--- Provided records Enclosed Below ---
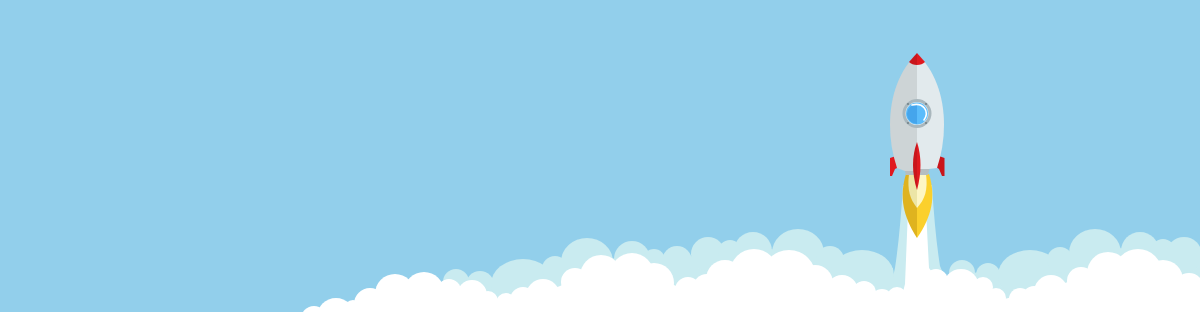
<!DOCTYPE html>
<html lang="en">
<head>
<meta charset="utf-8">
<title>Rocket launch banner</title>
<style>
:root {
  --sky: #92cfeb;
  --cloud-back: #c9ebf0;
  --cloud-front: #ffffff;
  --hull-dark: #cdd4d6;
  --hull-light: #e2eaed;
  --red: #e0191f;
  --red-dark: #c9151b;
  --flame-dark: #dfb31f;
  --flame-light: #fbd02c;
  --core-dark: #ece5a6;
  --core-light: #fdf6c4;
  --ring: #a9b7bd;
  --rivet: #6f7f86;
  --glass: #5bbcfb;
  --glass-dark: #45a5ec;
}
html, body { margin: 0; overflow: hidden; background: var(--sky); }
.banner { display: block; width: 1200px; height: 312px; background: var(--sky); }
.cloud-back { fill: var(--cloud-back); }
.cloud-front { fill: var(--cloud-front); }
.hull-dark { fill: var(--hull-dark); }
.hull-light { fill: var(--hull-light); }
.red { fill: var(--red); }
.red-dark { fill: var(--red-dark); }
.flame-dark { fill: var(--flame-dark); }
.flame-light { fill: var(--flame-light); }
.core-dark { fill: var(--core-dark); }
.core-light { fill: var(--core-light); }
.ring { fill: var(--hull-light); stroke: var(--ring); stroke-width: 3; }
.rivets { fill: var(--rivet); }
.glass { fill: var(--glass); }
.glass-dark { fill: var(--glass-dark); }
.glint { fill: none; stroke: #fff; stroke-width: 1.6; stroke-linecap: round; }
</style>
</head>
<body>
<svg class="banner" viewBox="0 0 1200 312" role="img" aria-label="A rocket lifting off above white clouds">
  <g class="cloud-back">
    <polygon points="443,312 443,283 490,284 523,278 560,264 590,258 640,259 700,256 760,248 800,252 840,262 893,268 893,312"/>
    <circle cx="456" cy="282" r="13"/>
    <circle cx="480" cy="285" r="14"/>
    <ellipse cx="523" cy="284" rx="32" ry="25"/>
    <circle cx="555" cy="269" r="13"/>
    <ellipse cx="587" cy="262" rx="26" ry="24"/>
    <circle cx="632" cy="259" r="18"/>
    <circle cx="654" cy="260" r="11"/>
    <circle cx="677" cy="261" r="15"/>
    <circle cx="708" cy="254" r="17"/>
    <circle cx="730" cy="252" r="12"/>
    <circle cx="753" cy="251" r="19"/>
    <ellipse cx="798" cy="253" rx="26" ry="24"/>
    <circle cx="830" cy="260" r="14"/>
    <ellipse cx="862" cy="275" rx="32" ry="25"/>
    <polygon points="945,312 950,272 988,273 1030,266 1065,258 1095,250 1140,247 1200,248 1200,312"/>
    <circle cx="962" cy="273" r="13"/>
    <circle cx="988" cy="275" r="12"/>
    <ellipse cx="1030" cy="275" rx="32" ry="25"/>
    <circle cx="1060" cy="260" r="13"/>
    <ellipse cx="1095" cy="253" rx="26" ry="24"/>
    <circle cx="1140" cy="251" r="19"/>
    <circle cx="1163" cy="251" r="12"/>
    <circle cx="1184" cy="255" r="18"/>
    <path d="M903 185 L932 185 Q935 235 940 266 L950 290 L950 312 L885 312 L895 268 Q900 235 903 185Z"/>
  </g>

  <g class="cloud-front">
    <polygon points="310,312 340,306 370,298 400,286 430,286 472,290 500,302 545,292 575,280 605,268 640,268 680,288 710,288 750,266 790,268 840,288 888,300 940,290 965,284 1000,300 1050,288 1080,278 1110,268 1145,266 1200,286 1200,312"/>
    <circle cx="314" cy="319" r="13"/>
    <circle cx="336" cy="317" r="19"/>
    <circle cx="353" cy="309" r="9"/>
    <circle cx="370" cy="304" r="16"/>
    <circle cx="395" cy="294" r="20"/>
    <circle cx="424" cy="292" r="20"/>
    <circle cx="449" cy="291" r="12"/>
    <circle cx="472" cy="295" r="15"/>
    <circle cx="488" cy="301" r="10"/>
    <circle cx="506" cy="303" r="10"/>
    <circle cx="523" cy="300" r="13"/>
    <circle cx="543" cy="296" r="17"/>
    <circle cx="575" cy="282" r="14"/>
    <circle cx="601" cy="276" r="21"/>
    <circle cx="632" cy="275" r="22"/>
    <circle cx="654" cy="283" r="20"/>
    <circle cx="688" cy="290" r="13"/>
    <circle cx="707" cy="288" r="14"/>
    <circle cx="725" cy="279" r="19"/>
    <circle cx="754" cy="273" r="24"/>
    <circle cx="789" cy="277" r="27"/>
    <circle cx="815" cy="283" r="18"/>
    <circle cx="842" cy="291" r="16"/>
    <circle cx="864" cy="293" r="12"/>
    <circle cx="882" cy="300" r="11"/>
    <circle cx="897" cy="297" r="10"/>
    <path d="M908 210 L926 210 L929 268 L938 280 L938 312 L898 312 L905 284Z"/>
    <circle cx="936" cy="281" r="12"/>
    <circle cx="961" cy="287" r="18"/>
    <circle cx="983" cy="287" r="10"/>
    <circle cx="996" cy="298" r="10"/>
    <circle cx="1020" cy="299" r="11"/>
    <circle cx="1051" cy="292" r="17"/>
    <circle cx="1034" cy="298" r="12"/>
    <circle cx="1081" cy="281" r="14"/>
    <circle cx="1108" cy="273" r="21"/>
    <circle cx="1138" cy="273" r="24"/>
    <circle cx="1163" cy="280" r="20"/>
    <circle cx="1189" cy="288" r="15"/>
  </g>

  <g id="flame">
    <path class="flame-dark" d="M906 174 C899 197 903 216 917 238 V174Z"/>
    <path class="flame-light" d="M929 174 C936 197 932 216 917 238 V174Z"/>
    <path class="core-dark" d="M909 174 C907 190 910 199 917 208 V174Z"/>
    <path class="core-light" d="M926 174 C928 190 925 199 917 208 V174Z"/>
  </g>

  <g id="rocket">
    <path class="red" d="M890 158 L896 156 L899 167 L895 169 L892 176 H890Z"/>
    <path class="red-dark" d="M944.5 158 L939 156 L936 167 L939 169 L942 176 H944.5Z"/>
    <path fill="#b5bec1" d="M904 167 H930 L928 175 H906Z"/>
    <path class="hull-dark" d="M917 54 C900 69 890 95 890 125 Q890 147 897 168 L905 171 H917Z"/>
    <path class="hull-light" d="M917 54 C934 69 944 95 944 125 Q944 147 937 168 L929 169 H917Z"/>
    <path class="red-dark" d="M917 53 L909 62 Q912 65 917 65Z"/>
    <path class="red" d="M917 53 L925 62 Q922 65 917 65Z"/>
    <path class="red-dark" d="M917 142 Q909 164 917 190Z"/>
    <path class="red" d="M917 142 Q924 164 917 190Z"/>
    <circle class="ring" cx="917" cy="113.5" r="13"/>
    <g class="rivets">
      <circle cx="908" cy="104" r="1"/>
      <circle cx="926" cy="104" r="1"/>
      <circle cx="908" cy="123" r="1"/>
      <circle cx="926" cy="123" r="1"/>
    </g>
    <circle class="glass" cx="917" cy="113.5" r="11"/>
    <path class="glass-dark" d="M917 104 A10 10 0 0 0 917 124Z"/>
    <path class="glint" d="M912 105 C923 102 930 111 924 120"/>
  </g>
</svg>
</body>
</html>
--- End of Enclosed Provided records ---
-- What the exercise asks --
Print, word for word, every entry shown above; the pictures stay out.

-- Written reply --
<!DOCTYPE html>
<html lang="en">
<head>
<meta charset="utf-8">
<title>Rocket launch banner</title>
<style>
:root {
  --sky: #92cfeb;
  --cloud-back: #c9ebf0;
  --cloud-front: #ffffff;
  --hull-dark: #cdd4d6;
  --hull-light: #e2eaed;
  --red: #e0191f;
  --red-dark: #c9151b;
  --flame-dark: #dfb31f;
  --flame-light: #fbd02c;
  --core-dark: #ece5a6;
  --core-light: #fdf6c4;
  --ring: #a9b7bd;
  --rivet: #6f7f86;
  --glass: #5bbcfb;
  --glass-dark: #45a5ec;
}
html, body { margin: 0; overflow: hidden; background: var(--sky); }
.banner { display: block; width: 1200px; height: 312px; background: var(--sky); }
.cloud-back { fill: var(--cloud-back); }
.cloud-front { fill: var(--cloud-front); }
.hull-dark { fill: var(--hull-dark); }
.hull-light { fill: var(--hull-light); }
.red { fill: var(--red); }
.red-dark { fill: var(--red-dark); }
.flame-dark { fill: var(--flame-dark); }
.flame-light { fill: var(--flame-light); }
.core-dark { fill: var(--core-dark); }
.core-light { fill: var(--core-light); }
.ring { fill: var(--hull-light); stroke: var(--ring); stroke-width: 3; }
.rivets { fill: var(--rivet); }
.glass { fill: var(--glass); }
.glass-dark { fill: var(--glass-dark); }
.glint { fill: none; stroke: #fff; stroke-width: 1.6; stroke-linecap: round; }
</style>
</head>
<body>
<svg class="banner" viewBox="0 0 1200 312" role="img" aria-label="A rocket lifting off above white clouds">
  <g class="cloud-back">
    <polygon points="443,312 443,283 490,284 523,278 560,264 590,258 640,259 700,256 760,248 800,252 840,262 893,268 893,312"/>
    <circle cx="456" cy="282" r="13"/>
    <circle cx="480" cy="285" r="14"/>
    <ellipse cx="523" cy="284" rx="32" ry="25"/>
    <circle cx="555" cy="269" r="13"/>
    <ellipse cx="587" cy="262" rx="26" ry="24"/>
    <circle cx="632" cy="259" r="18"/>
    <circle cx="654" cy="260" r="11"/>
    <circle cx="677" cy="261" r="15"/>
    <circle cx="708" cy="254" r="17"/>
    <circle cx="730" cy="252" r="12"/>
    <circle cx="753" cy="251" r="19"/>
    <ellipse cx="798" cy="253" rx="26" ry="24"/>
    <circle cx="830" cy="260" r="14"/>
    <ellipse cx="862" cy="275" rx="32" ry="25"/>
    <polygon points="945,312 950,272 988,273 1030,266 1065,258 1095,250 1140,247 1200,248 1200,312"/>
    <circle cx="962" cy="273" r="13"/>
    <circle cx="988" cy="275" r="12"/>
    <ellipse cx="1030" cy="275" rx="32" ry="25"/>
    <circle cx="1060" cy="260" r="13"/>
    <ellipse cx="1095" cy="253" rx="26" ry="24"/>
    <circle cx="1140" cy="251" r="19"/>
    <circle cx="1163" cy="251" r="12"/>
    <circle cx="1184" cy="255" r="18"/>
    <path d="M903 185 L932 185 Q935 235 940 266 L950 290 L950 312 L885 312 L895 268 Q900 235 903 185Z"/>
  </g>

  <g class="cloud-front">
    <polygon points="310,312 340,306 370,298 400,286 430,286 472,290 500,302 545,292 575,280 605,268 640,268 680,288 710,288 750,266 790,268 840,288 888,300 940,290 965,284 1000,300 1050,288 1080,278 1110,268 1145,266 1200,286 1200,312"/>
    <circle cx="314" cy="319" r="13"/>
    <circle cx="336" cy="317" r="19"/>
    <circle cx="353" cy="309" r="9"/>
    <circle cx="370" cy="304" r="16"/>
    <circle cx="395" cy="294" r="20"/>
    <circle cx="424" cy="292" r="20"/>
    <circle cx="449" cy="291" r="12"/>
    <circle cx="472" cy="295" r="15"/>
    <circle cx="488" cy="301" r="10"/>
    <circle cx="506" cy="303" r="10"/>
    <circle cx="523" cy="300" r="13"/>
    <circle cx="543" cy="296" r="17"/>
    <circle cx="575" cy="282" r="14"/>
    <circle cx="601" cy="276" r="21"/>
    <circle cx="632" cy="275" r="22"/>
    <circle cx="654" cy="283" r="20"/>
    <circle cx="688" cy="290" r="13"/>
    <circle cx="707" cy="288" r="14"/>
    <circle cx="725" cy="279" r="19"/>
    <circle cx="754" cy="273" r="24"/>
    <circle cx="789" cy="277" r="27"/>
    <circle cx="815" cy="283" r="18"/>
    <circle cx="842" cy="291" r="16"/>
    <circle cx="864" cy="293" r="12"/>
    <circle cx="882" cy="300" r="11"/>
    <circle cx="897" cy="297" r="10"/>
    <path d="M908 210 L926 210 L929 268 L938 280 L938 312 L898 312 L905 284Z"/>
    <circle cx="936" cy="281" r="12"/>
    <circle cx="961" cy="287" r="18"/>
    <circle cx="983" cy="287" r="10"/>
    <circle cx="996" cy="298" r="10"/>
    <circle cx="1020" cy="299" r="11"/>
    <circle cx="1051" cy="292" r="17"/>
    <circle cx="1034" cy="298" r="12"/>
    <circle cx="1081" cy="281" r="14"/>
    <circle cx="1108" cy="273" r="21"/>
    <circle cx="1138" cy="273" r="24"/>
    <circle cx="1163" cy="280" r="20"/>
    <circle cx="1189" cy="288" r="15"/>
  </g>

  <g id="flame">
    <path class="flame-dark" d="M906 174 C899 197 903 216 917 238 V174Z"/>
    <path class="flame-light" d="M929 174 C936 197 932 216 917 238 V174Z"/>
    <path class="core-dark" d="M909 174 C907 190 910 199 917 208 V174Z"/>
    <path class="core-light" d="M926 174 C928 190 925 199 917 208 V174Z"/>
  </g>

  <g id="rocket">
    <path class="red" d="M890 158 L896 156 L899 167 L895 169 L892 176 H890Z"/>
    <path class="red-dark" d="M944.5 158 L939 156 L936 167 L939 169 L942 176 H944.5Z"/>
    <path fill="#b5bec1" d="M904 167 H930 L928 175 H906Z"/>
    <path class="hull-dark" d="M917 54 C900 69 890 95 890 125 Q890 147 897 168 L905 171 H917Z"/>
    <path class="hull-light" d="M917 54 C934 69 944 95 944 125 Q944 147 937 168 L929 169 H917Z"/>
    <path class="red-dark" d="M917 53 L909 62 Q912 65 917 65Z"/>
    <path class="red" d="M917 53 L925 62 Q922 65 917 65Z"/>
    <path class="red-dark" d="M917 142 Q909 164 917 190Z"/>
    <path class="red" d="M917 142 Q924 164 917 190Z"/>
    <circle class="ring" cx="917" cy="113.5" r="13"/>
    <g class="rivets">
      <circle cx="908" cy="104" r="1"/>
      <circle cx="926" cy="104" r="1"/>
      <circle cx="908" cy="123" r="1"/>
      <circle cx="926" cy="123" r="1"/>
    </g>
    <circle class="glass" cx="917" cy="113.5" r="11"/>
    <path class="glass-dark" d="M917 104 A10 10 0 0 0 917 124Z"/>
    <path class="glint" d="M912 105 C923 102 930 111 924 120"/>
  </g>
</svg>
</body>
</html>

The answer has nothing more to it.